I know far too well how living off the government can become a lifestyle for many, when in fact, it should be a stone to step on and jump your tail off of when you get a job. I believe there is nothing greater than making your own moolah, but there are those who’d rather leech off others. We are doing a great damage to children when we do not enforce a proper work ethic in them, and do not instill pride in them. Furthermore, although I sadly still see (sorry for the alliteration) the effects of slavery, I can only pray that the children of tomorrow and the adults of today will move past this ‘plantation mentality’ and see that we are doing further damage to ourselves when we’d rather sit back and collect checks, rather than earn them.

Zora, the black poor is very much different from the white poor, as they have a double negative to face: being BLACK and POOR. Society is often quick to help the white poor than the black poor because of their "white privilege." A person can change their socioeconomic status, but they cannot change their color.

Anonymous said...

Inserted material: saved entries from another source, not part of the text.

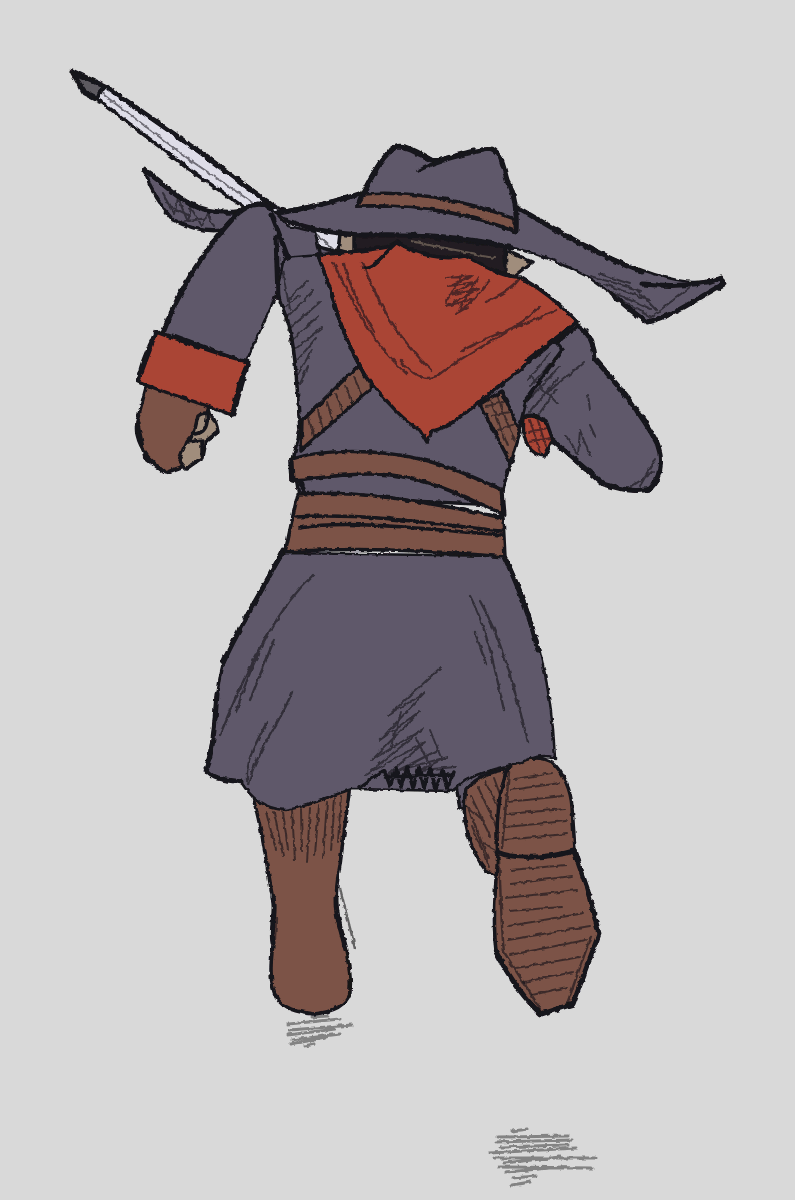
<!DOCTYPE html>
<html lang="en">
<head>
<meta charset="utf-8">
<title>Running swordsman</title>
<style>
:root {
  --paper: #d9d9d9;
  --coat: #5f596a;
  --leather: #7b5346;
  --red: #aa4436;
  --skin: #a08d7c;
  --steel: #dedde8;
  --ink: #15131a;
}
html, body { margin: 0; background: var(--paper); }
body { width: 795px; height: 1200px; overflow: hidden; }
svg { display: block; }
.coat { fill: var(--coat); }
.leather { fill: var(--leather); }
.red { fill: var(--red); }
.skin { fill: var(--skin); }
.steel { fill: var(--steel); }
.dark { fill: #211c20; }
.figure { stroke: var(--ink); stroke-width: 3.5; stroke-linejoin: round; stroke-linecap: round; }
.line, .hatch, .fold, .shadow { fill: none; }
.hatch { stroke-width: 2; opacity: .6; }
.fold { stroke-width: 2.4; opacity: .6; }
.heavy { fill: none; stroke-width: 5; }
.shadow { stroke: #4b4b4b; stroke-width: 3; stroke-linecap: round; opacity: .6; }
</style>
</head>
<body>
<svg width="795" height="1200" viewBox="0 0 795 1200" role="img" aria-label="Swordsman in a wide hat and red scarf, running away">
  <defs>
    <filter id="pencil" x="0" y="0" width="795" height="1200" filterUnits="userSpaceOnUse">
      <feTurbulence type="fractalNoise" baseFrequency=".16" numOctaves="2" seed="4" result="grain"/>
      <feDisplacementMap in="SourceGraphic" in2="grain" scale="4" xChannelSelector="R" yChannelSelector="G"/>
    </filter>
  </defs>
  <rect width="795" height="1200" fill="#d9d9d9"/>

  <g id="ground-shadows" class="shadow" filter="url(#pencil)">
    <path d="M288 1024L340 1019M312 1017L328 1016M290 1030L352 1025M288 1035L335 1029M292 1040L340 1034M290 1044L325 1038M304 1046L314 1044"/>
    <path d="M512 1131L528 1129M498 1137L568 1136M496 1142L572 1140M500 1147L568 1145M490 1153L576 1148M494 1158L596 1158M504 1163L560 1157M500 1167L592 1168M505 1172L560 1167M512 1178L536 1176M512 1185L530 1182"/>
  </g>

  <g class="figure" filter="url(#pencil)">
    <g id="sword">
      <path class="steel" d="M72 71L108 88L200 152L276 207L345 236L342 251L300 247L245 208L190 170L100 101L84 93Z"/>
      <path class="heavy" d="M72 71L108 88L200 152L274 207M72 71L84 93L100 101"/>
      <path fill="#5d5a60" d="M73 73L104 87L96 97L85 91Z"/>
      <path class="line" stroke-width="2" opacity=".55" d="M100 92L190 160L262 209"/>
      <path class="hatch" d="M305 235L320 247M315 233L334 250"/>
    </g>

    <g id="brim-left">
      <path class="coat" d="M144 170C157 177 174 196 190 204C206 212 224 213 240 211L222 230C204 233 184 226 173 220C160 206 150 187 144 170Z"/>
      <path class="heavy" d="M144 170C157 177 174 196 190 204C206 212 224 213 238 212"/>
      <path class="hatch" d="M163 194L174 214L178 198L188 222L191 208L202 226L207 213L214 227M170 206L190 216M184 222L206 218"/>
    </g>

    <g id="standing-boot">
      <path class="leather" d="M250 788C262 825 266 862 273 900C276 912 270 925 273 945C270 965 270 984 276 997C283 1009 297 1012 314 1014C333 1012 346 1006 350 993C352 972 346 955 343 935C334 915 335 890 340 865L350 785Z"/>
      <path class="heavy" d="M273 898C277 912 270 925 273 943M336 897C335 915 342 932 346 950"/>
      <path class="fold" d="M340 888L355 948M277 918L276 938M346 950C350 963 351 980 349 996"/>
      <path class="hatch" d="M266 812L276 850M274 812L283 856M283 812L288 850M292 810L295 861M301 810L302 852M310 808L307 862M319 805L315 855M327 802L323 858M335 798L331 850M341 796L338 842"/>
    </g>

    <g id="raised-boot">
      <path class="coat" d="M455 780L490 770L478 816L460 808Z"/>
      <path class="leather" d="M466 789C484 770 508 767 530 769L505 880L486 871C470 850 460 819 466 789Z"/>
      <path class="hatch" d="M471 796L490 836M478 787L498 830M485 781L500 812M468 808L488 858M472 826L490 868M466 806L484 821M476 840L496 850M494 778L502 800"/>
      <path class="leather" d="M507 769C521 757 540 755 552 762C563 772 571 790 572 807L575 850L587 888L599 934L573 1004L541 1014C522 997 507 973 496 952C493 924 495 886 498 855C495 825 499 793 507 769Z"/>
      <path class="heavy" d="M497 852C515 860 550 858 574 851M574 851L587 888L599 934L573 1004L541 1014C522 997 507 973 496 952"/>
      <path class="fold" d="M509 772L502 848M499 860C501 895 501 925 504 952L541 1010M591 936L567 1004"/>
      <path class="hatch" stroke-width="2.6" d="M515 779L552 773M511 790L560 783M508 802L563 796M507 814L565 809M506 827L566 821M505 840L566 834M511 870L566 865M511 884L572 876M506 898L577 890M509 911L562 907M509 926L584 913M508 940L590 926M510 955L586 940M516 968L580 957M524 982L574 972M532 995L567 987"/>
    </g>

    <g id="coat-skirt">
      <path class="coat" stroke-width="2.5" d="M284 553C260 590 240 625 223 663C215 690 216 735 206 768C209 780 225 779 241 782C251 798 264 809 286 810C312 806 332 795 352 789L452 791L466 780C490 768 508 767 522 762C535 755 548 755 555 758C552 690 538 622 505 556Z"/>
      <path class="heavy" d="M283 550C262 592 240 625 223 663M505 558C520 590 531 620 538 650M217 694C214 728 214 748 206 768C209 780 225 779 241 782"/>
      <path class="fold" d="M313 575C276 610 252 660 236 712M286 606C262 640 242 680 220 735M292 692C282 720 254 755 249 784M267 722C257 742 246 757 247 780M470 596C488 630 496 675 504 710M480 601C505 645 517 700 528 742M475 632L486 664M274 640L250 700"/>
      <path class="hatch" d="M441 667L388 716L425 692L380 740L420 711L372 760L424 728L366 775L425 742L385 777L438 750L400 770L447 757L420 770L456 767M401 712L390 750M430 730L442 760M416 738L430 766"/>
      <path class="line" d="M360 787L384 770L390 786L396 768L401 787L407 767L413 788L419 767L424 788L430 768L436 789L442 770L447 788L454 772M385 777L450 775"/>
    </g>

    <g id="right-arm">
      <path class="red" d="M524 418C535 412 547 421 555 435L545 456C530 455 521 441 524 418Z"/>
      <path class="hatch" d="M530 420L540 452M537 418L546 446M528 432L548 428M529 442L550 438"/>
      <path class="coat" d="M545 350L578 326C588 332 594 341 595 359C615 382 641 412 657 443C664 460 660 479 650 489C633 493 617 488 603 484C585 470 569 455 554 443L546 421C535 413 525 414 520 420L510 390Z"/>
      <path class="heavy" d="M578 326C588 332 594 341 595 359C615 382 641 412 657 443C664 460 660 479 650 489C633 493 617 488 603 484L553 441"/>
      <path class="hatch" d="M566 436L578 455L580 430L590 456M590 425L596 438M654 471L628 489M655 460L640 486M588 395L590 410"/>
    </g>

    <g id="torso">
      <path class="coat" d="M272 235L330 250L510 290L562 350L526 400C520 430 512 455 504 485L500 505L299 496L293 460L300 430C297 390 296 350 288 322L276 290Z"/>
      <path class="hatch" stroke-width="2.8" d="M282 270L290 310M288 300L308 280M284 320L314 290M288 330L320 302M290 342L318 316M294 350L322 328M296 362L316 338M298 374L312 350M300 384L308 366M286 306L300 296M556 358L530 386M560 366L526 402M558 378L530 412M556 390L536 418M530 376L558 404M584 362L548 392M550 352L528 380"/>
      <path class="leather" d="M362 362L382 379L301 450L302 421Z"/>
      <path class="hatch" d="M309 418L314 437M318 410L323 430M327 402L333 421M336 394L343 412M345 386L353 404M354 377L362 396M362 370L372 387"/>
      <path class="leather" d="M480 404L502 391L520 432L511 464Z"/>
      <path class="hatch" d="M490 400L508 446M497 396L514 440M486 406L504 402M492 416L509 412M498 430L515 424"/>
    </g>

    <g id="belts">
      <path class="leather" d="M290 460C315 450 365 449 405 456C445 463 475 478 502 490L503 514C470 500 438 482 398 476C358 470 320 479 291 480Z"/>
      <path class="leather" d="M298 494C365 490 438 504 503 518L505 557C430 550 355 547 285 552C290 532 293 513 298 494Z"/>
      <path class="line" d="M296 517C365 513 430 523 501 531M300 528C350 519 430 530 503 535"/>
      <path class="heavy" d="M291 460L292 480L301 482L304 492M502 490L504 514L498 518"/>
    </g>

    <g id="left-arm">
      <path class="leather" d="M147 384L210 402L206 418L188 440L184 466L165 473L148 457C136 441 134 428 139 414Z"/>
      <path class="skin" d="M198 416C208 408 216 418 218 432L206 441L203 457L186 469L179 460L186 442L194 433Z"/>
      <path class="line" d="M196 434C206 432 208 424 207 415M188 442L202 440L202 455M138 424L145 458L164 472"/>
      <path class="coat" stroke-width="2.5" d="M163 333C177 295 201 253 236 215C248 204 260 201 271 208L288 226L315 232L320 255L284 258L276 295L246 362Z"/>
      <path class="heavy" d="M163 333C177 295 201 253 236 215C248 204 260 201 271 208M276 236L278 298M272 215L288 258"/>
      <path class="red" d="M156 332C184 342 220 355 248 362C239 380 235 397 232 415C201 403 168 394 138 382C139 367 147 349 156 332Z"/>
      <path class="heavy" d="M156 332L138 380M248 362L233 414M174 336L212 350"/>
    </g>

    <g id="head">
      <path class="skin" d="M340 234L360 236L356 255L338 250ZM500 248L532 262L513 277L500 270Z"/>
      <path class="dark" d="M354 234L400 234L505 246L506 271L490 274L430 256L354 250Z"/>
      <path stroke="#8c7a6d" class="hatch" d="M411 241L452 250M440 247L476 254M470 254L495 258"/>
    </g>

    <g id="scarf">
      <path class="red" d="M318 255C340 253 365 251 387 247L397 242C420 257 445 260 465 256C488 267 502 278 520 277C545 291 562 306 577 322C545 350 507 380 472 408C457 420 443 430 431 431L427 442L420 430C400 419 380 393 364 374C350 348 337 320 331 291Z"/>
      <path class="line" d="M318 255L331 291C338 320 350 350 364 374M397 242C382 256 372 270 364 268M577 322L527 360"/>
      <path class="fold" d="M333 262C352 300 370 342 407 374M362 263C378 300 392 332 432 371M344 264C348 280 357 302 374 332M540 306C510 337 476 345 437 376M556 310C520 328 490 334 462 351M437 376C423 382 412 374 400 360M520 278C512 290 500 294 486 302"/>
      <path class="hatch" d="M446 278L472 276L448 286L475 282L450 295L478 289L446 306L474 299L456 314L468 307M462 275L446 302M478 278L456 315M490 280L470 304"/>
    </g>

    <g id="hat">
      <path class="coat" stroke-width="2.5" d="M276 212C305 208 333 200 360 194L515 206C554 229 598 255 642 270C675 282 700 286 721 277L724 284C700 296 674 317 647 322C628 309 609 290 586 276C562 263 540 254 514 248C465 236 420 234 365 235C333 234 308 229 286 220Z"/>
      <path class="heavy" d="M278 213C312 208 335 201 360 194M518 208C554 229 598 255 642 272M642 284C675 287 700 286 721 278L724 284C700 296 674 317 647 322C633 313 622 303 612 294M512 248C465 236 420 234 365 235C333 234 308 229 286 220"/>
      <path class="hatch" d="M590 276L642 291M604 284L650 300M612 292L650 309M622 300L650 316M636 289L656 310M650 318L690 287M600 274L630 284"/>
      <path class="coat" d="M357 206C364 185 377 165 390 149C400 141 411 147 434 161C453 157 475 147 492 149C501 153 503 165 507 180C515 194 517 215 516 232C465 211 412 204 357 206Z"/>
      <path class="leather" d="M364 194C420 190 472 203 515 219L516 232C465 211 412 204 357 206Z"/>
      <path class="heavy" d="M364 193C377 165 385 153 397 147C411 147 420 156 434 161M492 149C501 153 503 165 507 180C515 194 517 215 516 232"/>
      <path class="line" d="M418 171C438 160 465 154 492 149"/>
    </g>
  </g>
</svg>
</body>
</html>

Now listen. You animals in section 8 do cause crime. I live in a small town that had 0 crime up until 8 years ago. My town has over 16 section 8 neighborhoods and we have 6 murders at least every single year. The respectable hard working people (white) moved away when their property value hit rock bottom, and many businesses closed shop. GET A FUCKING JOB! I am going to make sure to get rid of section 8 and make you fuckin chimps get a real job and not mooch off the system. It is my tax dollars that put a roof over your heads so straighten up!